The bird bag is really big and easy to get birds into, as long as the storage pockets (which sit on the outside of the top layer of the bird bag) aren’t too heavily loaded with gear, or you don’t have a heavy garment or elk shed lashed to the outside of the bag; if this is the case, you have to push hard backward to gain enough space to drop the bird in the pouch. Without birds in the bag, it rides much lower than I’d like, and when I’ve got a bunch of birds in it, it bangs on the bottom of my butt with every step, which gets old fast. At 6′, I don’t think the vest should hang as low as it does.
So after cutting the sewn-in clip out of the right shoulder strap I shortened the straps a lot to see if I could get it to ride higher so the bird bag doesn’t ride on my rump. I was able to shorten the straps to get the bag to ride below the small of my back and on the top of my butt, but this moved the padded hip belt above my waist: not an option! So it seems the vest is definitely designed to ride as low as it does, which doesn’t make a lot of sense to me, but what do I know?

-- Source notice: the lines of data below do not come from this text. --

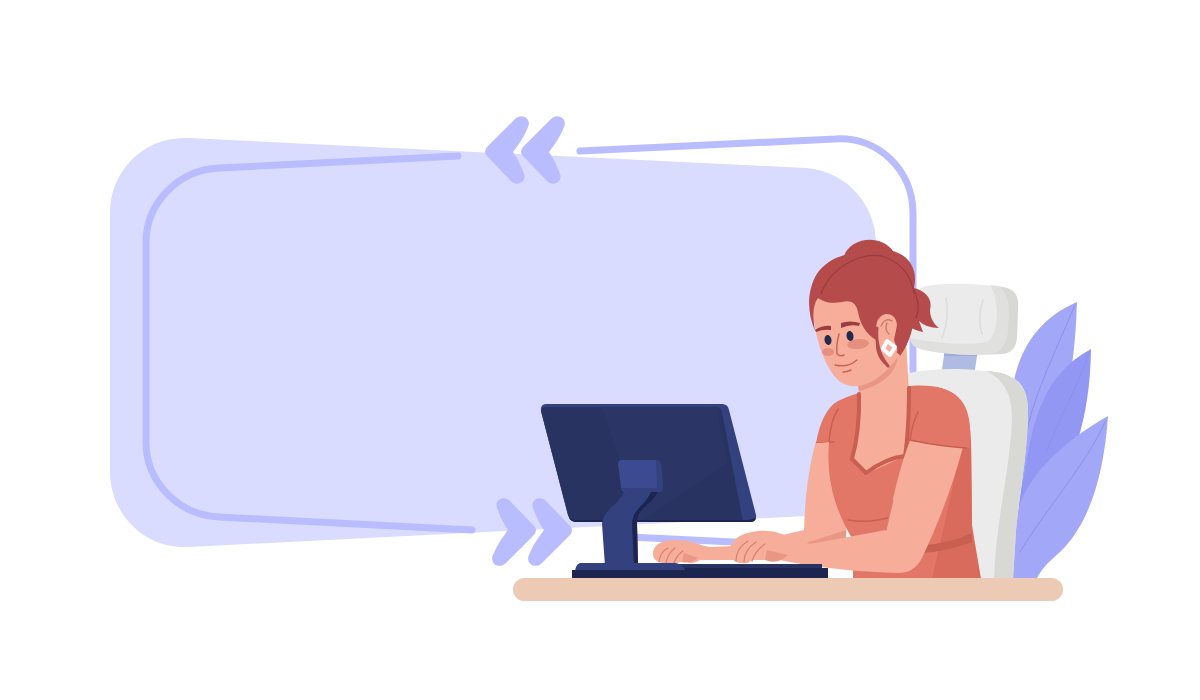
<!DOCTYPE html>
<html lang="en">
<head>
<meta charset="utf-8">
<title>Quote box with woman working at computer</title>
<style>
:root {
  --bubble: #d9dbff;
  --line: #b9bdff;
  --leaf: #a2a7f8;
  --leaf-dark: #9297f4;
  --leaf-vein: #8b90ee;
  --chair: #ebebeb;
  --chair-shade: #d8d8d5;
  --chair-mid: #e0e0de;
  --chair-post: #afbbe3;
  --hair: #b54b4b;
  --hair-dark: #9c3c40;
  --skin: #f6ae9b;
  --skin-shade: #ea9685;
  --blush: #e48f7f;
  --dress: #e27667;
  --dress-dark: #c95f51;
  --dress-shade: #d96b5d;
  --navy: #283362;
  --navy-mid: #33417f;
  --navy-light: #3c4b91;
  --navy-deep: #1c2550;
  --desk: #edcab4;
}
html, body { margin: 0; padding: 0; background: #fff; overflow: hidden; }
.canvas { display: block; width: 1200px; height: 700px; }
.frame-line { fill: none; stroke: var(--line); stroke-width: 7; stroke-linecap: round; stroke-linejoin: round; }
.stroke { fill: none; stroke-linecap: round; stroke-linejoin: round; }
</style>
</head>
<body>
<svg class="canvas" viewBox="0 0 1200 700" role="img" aria-label="Empty quote box beside a woman typing at a desktop computer">
  <defs>
    <path id="chevron" d="M1 31 L29 3 C36 -4 46 3 42 11 C38 21 33 28 27 36 C32 43 35 50 38 58 C41 66 31 71 25 65 L1 40 Q-3 36 1 31 Z"/>
    <clipPath id="torso-clip">
      <path d="M838 401 C860 390 885 388 910 386 C950 383 970 396 971 440 L972 525 L981 579 H853 V540 C835 510 826 480 829 442 L816 443 Q822 410 838 401 Z"/>
    </clipPath>
  </defs>

  <g id="quote-box">
    <path fill="var(--bubble)" d="M188 138 L806 168 C846 171 876 204 876 244 V443 C876 482 846 514 806 516 L188 547 C145 549 110 515 110 471 V213 C110 170 145 136 188 138 Z"/>
    <path class="frame-line" d="M458 156 L219 168 C178 170 146 203 146 243 V442 C146 482 178 515 219 517 L472 530"/>
    <path class="frame-line" d="M580 151 L835 139 C878 136 913 170 913 213 V472 C913 515 878 549 835 547 L630 537"/>
    <g id="opening-quote" fill="var(--line)">
      <use href="#chevron" x="486" y="116"/>
      <use href="#chevron" x="522" y="116"/>
    </g>
    <g id="closing-quote" fill="var(--line)">
      <use href="#chevron" transform="translate(535 566) rotate(180)"/>
      <use href="#chevron" transform="translate(571 566) rotate(180)"/>
    </g>
  </g>

  <g id="plant">
    <path fill="var(--leaf)" d="M1077 302 C1030 322 1009 365 1011 420 L1016 520 C1052 470 1074 400 1077 302 Z"/>
    <path fill="var(--leaf-dark)" d="M1091 349 C1044 374 1033 420 1025 470 L1012 540 C1060 500 1090 440 1091 349 Z"/>
    <path fill="var(--leaf)" d="M1108 416 C1066 440 1022 477 1016 520 L1012 580 H1036 C1044 564 1052 560 1064 548 C1090 520 1104 474 1108 416 Z"/>
    <g class="stroke" stroke="var(--leaf-vein)" stroke-width="1">
      <path d="M1075 305 C1056 350 1036 390 1027 430"/>
      <path d="M1089 353 C1078 385 1058 422 1046 452"/>
      <path d="M1106 420 C1086 465 1045 510 1020 552"/>
    </g>
  </g>

  <g id="chair">
    <path fill="var(--chair-post)" d="M945 349 H978 L974 376 H941 Z"/>
    <path fill="#9eabd9" d="M945 351 H978 L977 356 H944 Z"/>
    <path fill="var(--chair)" d="M926 286 C950 282 980 284 1003 287 Q1018 289 1018 304 L1017 336 Q1016 353 1002 354 C970 356 940 354 920 349 Q908 345 910 332 L914 298 Q916 288 926 286 Z"/>
    <path fill="var(--chair-mid)" d="M990 285 Q1018 287 1018 304 L1017 336 Q1016 353 1002 354 C970 356 940 354 920 349 Q911 346 910 338 C940 344 975 346 988 341 C999 334 1000 300 990 285 Z"/>
    <path fill="var(--chair-shade)" d="M1000 287 Q1018 288 1018 304 L1017 336 Q1016 353 1002 354 L992 354 Q1007 350 1008 330 C1010 310 1010 296 1000 287 Z"/>
    <g class="stroke" stroke="#dcdcda" stroke-width="1.5">
      <path d="M946 298 Q950 318 942 338"/>
      <path d="M983 300 Q977 318 982 334"/>
    </g>
    <path fill="var(--chair)" d="M908 373 C940 367 975 368 1002 374 C1020 377 1028 391 1028 410 C1028 450 1020 490 1016 530 L1013 579 H960 L905 470 Z"/>
    <path fill="var(--chair-shade)" d="M986 371 Q1028 372 1028 412 C1028 450 1020 490 1016 530 L1013 579 H994 C996 520 1010 470 1012 420 Q1013 383 986 371 Z"/>
  </g>

  <g id="woman">
    <g id="far-arm">
      <path fill="var(--skin)" d="M816 441 L834 440 C836 470 842 500 847 520 L846 540 L790 560 L700 560 Q690 566 686 561 L672 564 Q654 564 653 555 C652 546 660 541 672 540 C690 539 698 545 710 547 L735 546 L804 530 C805 500 808 470 816 441 Z"/>
      <path fill="var(--skin-shade)" d="M783 536 L806 543 L846 530 V540 L800 552 Z"/>
      <path fill="var(--skin-shade)" d="M684 553 L698 558 Q690 564 682 562 Z"/>
      <g class="stroke" stroke="#d97f70" stroke-width="1.2">
        <path d="M659 562 Q660 552 668 548 M666 563 Q668 553 675 548 M674 563 Q677 555 683 551"/>
      </g>
    </g>

    <path id="dress" fill="var(--dress)" d="M838 401 C860 390 885 388 910 386 C950 383 970 396 971 440 L972 525 L981 579 H853 V540 C835 510 826 480 829 442 L816 443 Q822 410 838 401 Z"/>
    <g clip-path="url(#torso-clip)">
      <path fill="var(--dress-shade)" d="M962 445 L972 440 V530 L981 579 H932 Z"/>
      <path fill="var(--dress-dark)" d="M925 545 Q950 543 972 533 V542 Q950 551 922 553 Z"/>
      <path class="stroke" stroke="var(--dress-dark)" stroke-width="1.5" d="M848 520 Q870 524 894 516 M829 441 Q831 420 838 409 M816 443 L834 442"/>
    </g>

    <path id="neck" fill="var(--skin)" d="M858 380 L906 340 L909 392 C909 425 907 445 905 456 L866 474 L851 459 Q859 430 859 396 Z"/>
    <path fill="var(--skin-shade)" d="M858 386 Q880 382 898 357 Q894 382 859 391 Z"/>
    <path class="stroke" stroke="var(--dress-dark)" stroke-width="4" d="M859 394 Q860 430 852 459 L866 473 Q886 458 905 456 Q909 430 909 388"/>

    <g id="near-arm">
      <path fill="var(--skin)" d="M910 441 L963 447 C952 488 938 524 922 558 Q914 573 899 573 C862 572 828 569 790 562 L758 556 L748 563 Q732 565 730 554 C728 543 738 534 752 532 C768 529 780 532 790 538 L810 544 L886 530 C893 500 899 468 910 441 Z"/>
      <path fill="var(--skin-shade)" d="M767 550 L788 555 Q778 565 765 560 Z"/>
      <g class="stroke" stroke="#d97f70" stroke-width="1.2">
        <path d="M736 561 Q736 548 748 541 M744 562 Q744 550 756 542 M752 561 Q755 551 765 544 M886 530 L893 500"/>
      </g>
      <path fill="var(--dress)" d="M911 387 C950 383 970 396 970 432 V448 Q938 446 910 439 Q913 414 920 402 Z"/>
      <path class="stroke" stroke="var(--dress-dark)" stroke-width="1.5" d="M966 448 Q938 446 910 440 Q912 424 918 412"/>
    </g>

    <g id="head">
      <path fill="var(--hair)" d="M844 256 C850 238 880 233 893 251 C910 256 918 270 914 288 C925 291 933 298 930 310 C930 318 934 324 939 328 Q926 328 919 321 L923 332 Q914 330 910 327 C909 338 908 346 900 355 L880 340 L815 300 C806 286 818 262 844 256 Z"/>
      <path id="face" fill="var(--skin)" d="M812 296 C813 330 821 360 836 378 C846 389 862 388 874 380 C888 371 897 358 900 340 L896 300 L850 280 Z"/>
      <path id="front-hair" fill="var(--hair)" d="M815 331 C804 306 807 272 836 258 C870 244 904 262 913 292 C917 316 913 338 900 356 L894 340 L897 325 C896 312 882 310 877 322 C873 336 879 354 890 368 C878 362 875 350 876 340 C866 334 860 324 858 312 C856 302 850 300 842 302 C830 304 824 302 818 298 C812 306 813 318 815 331 Z"/>
      <path class="stroke" stroke="var(--hair-dark)" stroke-width="1.3" d="M821 294 C830 268 860 252 882 256 C901 262 912 276 914 294 M914 290 Q921 306 916 318"/>
      <path id="ear" fill="var(--skin)" d="M877 323 C880 312 896 312 896 325 C896 335 892 343 884 342 Q876 340 877 323 Z"/>
      <path class="stroke" stroke="#cf7568" stroke-width="1.3" d="M881 326 Q885 317 892 321 M887 323 Q884 330 889 334"/>
      <path class="stroke" stroke="var(--hair)" stroke-width="3" d="M877 328 Q875 350 888 366"/>
      <path id="earring" fill="none" stroke="#fff" stroke-width="4" stroke-linejoin="round" d="M887 341 L895 347 L890 355 L883 349 Z"/>

      <ellipse cx="858" cy="344" rx="11" ry="5" fill="var(--blush)" transform="rotate(-6 858 344)"/>
      <ellipse cx="828" cy="352" rx="6" ry="4" fill="var(--blush)"/>
      <ellipse cx="828" cy="340" rx="3.5" ry="5" fill="#222a4f" transform="rotate(-8 828 340)"/>
      <ellipse cx="850" cy="336" rx="3.5" ry="5" fill="#222a4f" transform="rotate(-8 850 336)"/>
      <path fill="var(--hair-dark)" d="M815 330 Q823 325 831 326 L831 330 Q823 329 816 332 Z M841 323 Q850 320 860 323 L859 326 Q850 324 841 328 Z"/>
      <g class="stroke" stroke="#c96458" stroke-width="1.5">
        <path d="M839 334 Q836 345 837 354 Q840 357 844 355"/>
        <path d="M835 365 Q848 368 857 360"/>
        <path d="M843 372 Q847 372 851 370"/>
      </g>
    </g>
  </g>

  <g id="computer">
    <path fill="var(--navy-mid)" d="M547 404 H722 Q728 404 729 410 L756 515 Q757 522 750 522 H577 Q570 522 568 515 L541 411 Q540 404 547 404 Z"/>
    <path fill="var(--navy)" d="M546 407 H716 Q721 407 722 412 L743 522 H577 Q570 522 568 515 L541 411 Q541 407 546 407 Z"/>
    <path fill="#2d3969" opacity=".6" d="M602 407 H716 L728 462 L640 522 Z"/>
    <path fill="var(--navy-deep)" d="M569 518 Q571 522 577 522 H750 Q755 522 756 518 L748 520 H575 Z"/>
    <path fill="var(--navy-mid)" d="M624 492 H658 C650 506 638 508 637 522 L638 566 H605 L602 524 C604 508 618 506 624 492 Z"/>
    <path fill="var(--navy-deep)" d="M651 492 H658 C650 506 638 508 637 522 L638 566 H634 L632 524 C633 508 645 506 651 492 Z"/>
    <path fill="var(--navy-light)" d="M622 460 H656 Q660 460 661 464 L663 487 Q663 492 658 492 H626 Q621 492 621 487 L618 464 Q618 460 622 460 Z"/>
    <path fill="var(--navy-mid)" d="M656 460 Q660 460 661 464 L663 487 Q663 492 658 492 H626 L621 488 H657 Z"/>
    <path id="keyboard" fill="var(--navy-deep)" d="M640 564 H822 V568 H828 V579 H640 Z"/>
    <path fill="var(--navy)" d="M640 564 H822 V568 H640 Z"/>
    <path id="stand-base" fill="var(--navy-mid)" d="M580 563 H676 Q682 564 686 571 V579 H572 V571 H575 Q576 564 580 563 Z"/>
    <path fill="var(--navy-deep)" d="M572 570 H686 V579 H572 Z"/>
  </g>

  <rect id="desk" x="513" y="578" width="550" height="23" rx="11.5" fill="var(--desk)"/>
</svg>
</body>
</html>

I don’t hate this vest. I really wanted to like it. At $240, it should be high quality, which I think it is, at least as far as the materials. The heavy-duty nylon and plastic components seem durable, although I do wonder if the very bright blaze sections will quickly fade as they did on my Centerfire vest. It’s been a long time since I’ve used a strap vest, so I wasn’t sure how I’d like the basic no-frill, unpadded nylon shoulder straps, and they’re actually a lot more comfortable than I expected. Ultimately, I just don’t like the fact that it’s designed to ride so low. If anyone’s interested, it’s available for $200, and I’ll throw in a couple of our new iron-on patches.
The bottom line is that this — so far — is definitely not my perfect chukar vest. I still haven’t found it and suspect it probably doesn’t exist.
- Fairly comfortable (aside from the butt-whomping)
- Adjustable (within limits)
- Good amount of storage capability
- Easy to get birds in the bag (as long as you’re not carrying a lot of stuff in the storage pouches)
- High quality components and construction
- Q5 shell pockets not easy to use with one hand
- Quilomene shell pockets almost impossible to use with one hand
- Water bladder setup not well designed
- Removable components should not be sewn onto vest
- Long lead times